### [The task]
Run through the records and show each line that includes the string "path".
-=-=-=-=-
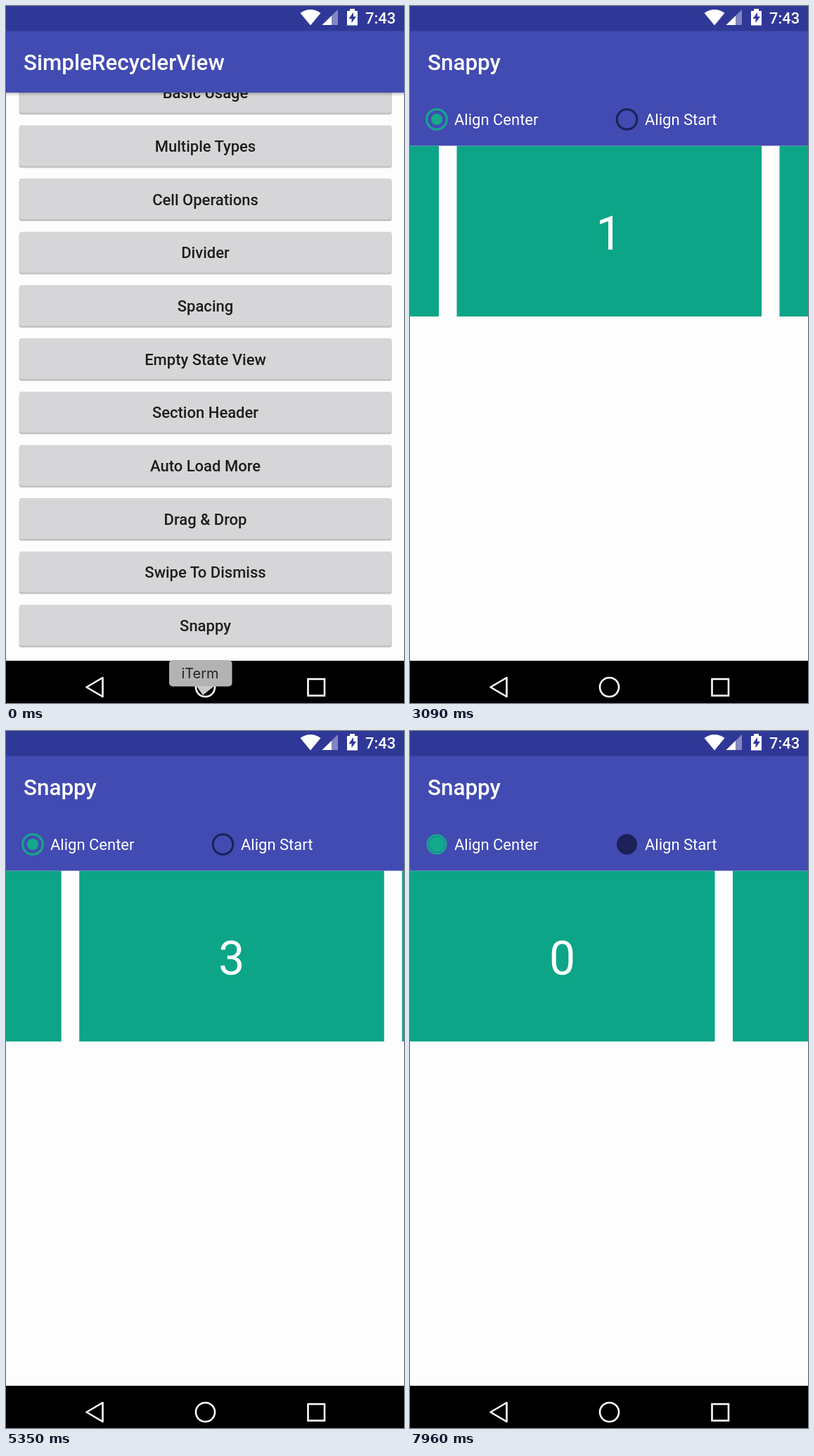
Write an HTML page that moves like this. It is 566 px wide and 990 px high and loops after 8000 ms.

```html
<!DOCTYPE html>
<html lang="en">
<head>
<meta charset="utf-8">
<title>Snappy list</title>
<style>
  html, body { margin: 0; height: 100%; overflow: hidden; background: #fefdfe; }
  svg { display: block; width: 100%; height: 100%; }
  text { font-family: Roboto, sans-serif; font-size: 22px; fill: #fff; }
  .medium { font-weight: 500; }
  .title { font-size: 31.4px; font-weight: 500; }
  .middle { text-anchor: middle; }
  .button text { fill: #1d1d1e; font-weight: 500; text-anchor: middle; }
  .card text { font-size: 66px; text-anchor: middle; }
</style>
</head>
<body>
<svg viewBox="0 0 566 990">
  <defs>
    <linearGradient id="shade" x2="0" y2="1">
      <stop stop-color="#000" stop-opacity=".22"/>
      <stop offset="1" stop-color="#000" stop-opacity="0"/>
    </linearGradient>
    <g id="backdrop">
      <rect width="566" height="930" fill="#fefdfe"/>
      <rect y="930" width="566" height="160" fill="#000"/>
    </g>
  </defs>

  <g id="menu">
    <use href="#backdrop"/>
    <g id="buttons"></g>
    <rect y="123" width="566" height="5" fill="url(#shade)"/>
    <rect width="566" height="123" fill="#424bb2"/>
    <rect width="566" height="35.5" fill="#303897"/>
    <text class="title" x="25" y="91">SimpleRecyclerView</text>
  </g>

  <g id="snappy">
    <use href="#backdrop"/>
    <g id="cards"></g>
    <rect width="566" height="198.5" fill="#424bb2"/>
    <rect width="566" height="35.5" fill="#303897"/>
    <text class="title" x="25" y="91">Snappy</text>
    <circle id="centerRing" cx="38" cy="161" fill="none" stroke="#14a98b"/>
    <circle id="centerDot" cx="38" cy="161" fill="#14a98b"/>
    <circle id="startRing" cx="308.5" cy="161" fill="none" stroke="#1c2157"/>
    <text x="63" y="169">Align Center</text>
    <text x="334" y="169">Align Start</text>
  </g>

  <!-- system bars -->
  <g fill="#fff">
    <path d="M418.500 10Q433 0 447.500 10L433 27.500Z"/>
    <path d="M449.500 27L472 5V27Z" opacity=".4"/>
    <path d="M449.500 27L463 14V27Z"/>
    <path d="M485 7H489V4H496V7H500V27.500H485Z"/>
    <path d="M494 9L487.500 18H491.500V24L498 15H494Z" fill="#303897"/>
    <text class="medium" x="511" y="24.500">7:43</text>
  </g>
  <g fill="none" stroke="#fff" stroke-width="2.600">
    <path d="M114.500 967.500L137.500 954V981Z" stroke-linejoin="round"/>
    <circle cx="283.500" cy="967.500" r="13.500"/>
    <rect x="429.500" y="956" width="23.500" height="23.500"/>
  </g>

  <g id="tooltip">
    <rect x="232" y="929" width="89.500" height="37.500" rx="5" fill="#b3b3b4"/>
    <path d="M271 966H296L280 979Z" fill="#c8c8c8"/>
    <text class="middle" x="276" y="954.500" style="font:20px Inter,sans-serif;fill:#222">iTerm</text>
  </g>
</svg>
<script>
const LOOP = 8000, PITCH = 459, TAP = 7830;
const el = id => document.getElementById(id);
const set = (id, attrs) => {
  for (const name in attrs) el(id).setAttribute(name, attrs[name]);
};
const progress = (t, start, duration) => Math.min(1, Math.max(0, (t - start) / duration));
const easeOut = (x, power = 2) => 1 - (1 - x) ** power;

const labels = ['Basic Usage', 'Multiple Types', 'Cell Operations', 'Divider', 'Spacing',
  'Empty State View', 'Section Header', 'Auto Load More', 'Drag & Drop', 'Swipe To Dismiss', 'Snappy'];
el('buttons').innerHTML = labels.map((label, i) => `
  <g class="button" transform="translate(0 ${93.8 + i * 75.66})">
    <rect x="18" y="2" width="531" height="59" rx="4" fill="#000" opacity=".1"/>
    <rect x="19" y="1" width="529.500" height="59" rx="3" fill="#000" opacity=".16"/>
    <rect x="19" width="529.500" height="58" rx="3" fill="#d6d5d7"/>
    <text x="283.500" y="37.500">${label.replace('&', '&amp;')}</text>
  </g>`).join('');

el('cards').innerHTML = Array.from({ length: 8 }, (_, i) => `
  <g class="card" transform="translate(${i * PITCH} 0)">
    <rect y="198.500" width="433.500" height="242.500" fill="#0da587"/>
    <text x="216.500" y="346">${i}</text>
  </g>`).join('');

// Each swipe: start, duration, distance
const swipes = [
  [2270, 360, 392.5],
  [3400, 500, 477],
  [3930, 160, -18],
  [4923, 600, PITCH],
  [5826, 600, 2 * PITCH],
];
const scrollAt = t => t >= TAP ? 0 : swipes.reduce(
  (sum, [start, duration, distance]) => sum + distance * easeOut(progress(t, start, duration)), 0);

function draw(t) {
  set('tooltip', { opacity: 1 - progress(t, 150, 250) });

  const slide = 79 * (1 - easeOut(progress(t, 1050, 350), 5));
  set('snappy', {
    transform: `translate(0 ${slide})`,
    opacity: easeOut(progress(t, 1050, 140)),
  });
  set('cards', { transform: `translate(${-scrollAt(t)} 0)` });

  // The selected dot swells while the other ring fills inward.
  const press = progress(t, TAP, 130);
  const outer = 15.8 - 1.3 * press;
  const inner = 12.8 - 12.3 * press;
  set('centerRing', { r: outer - 1.5, 'stroke-width': 3 });
  set('centerDot', { r: 8 + 3 * press });
  set('startRing', { r: (outer + inner) / 2, 'stroke-width': outer - inner });
}

const origin = performance.now();
function tick() {
  draw((performance.now() - origin) % LOOP);
  requestAnimationFrame(tick);
}
tick();
</script>
</body>
</html>
```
-=-=-=-=-
### [Exercise result]
    <path d="M418.500 10Q433 0 447.500 10L433 27.500Z"/>
    <path d="M449.500 27L472 5V27Z" opacity=".4"/>
    <path d="M449.500 27L463 14V27Z"/>
    <path d="M485 7H489V4H496V7H500V27.500H485Z"/>
    <path d="M494 9L487.500 18H491.500V24L498 15H494Z" fill="#303897"/>
    <path d="M114.500 967.500L137.500 954V981Z" stroke-linejoin="round"/>
    <path d="M271 966H296L280 979Z" fill="#c8c8c8"/>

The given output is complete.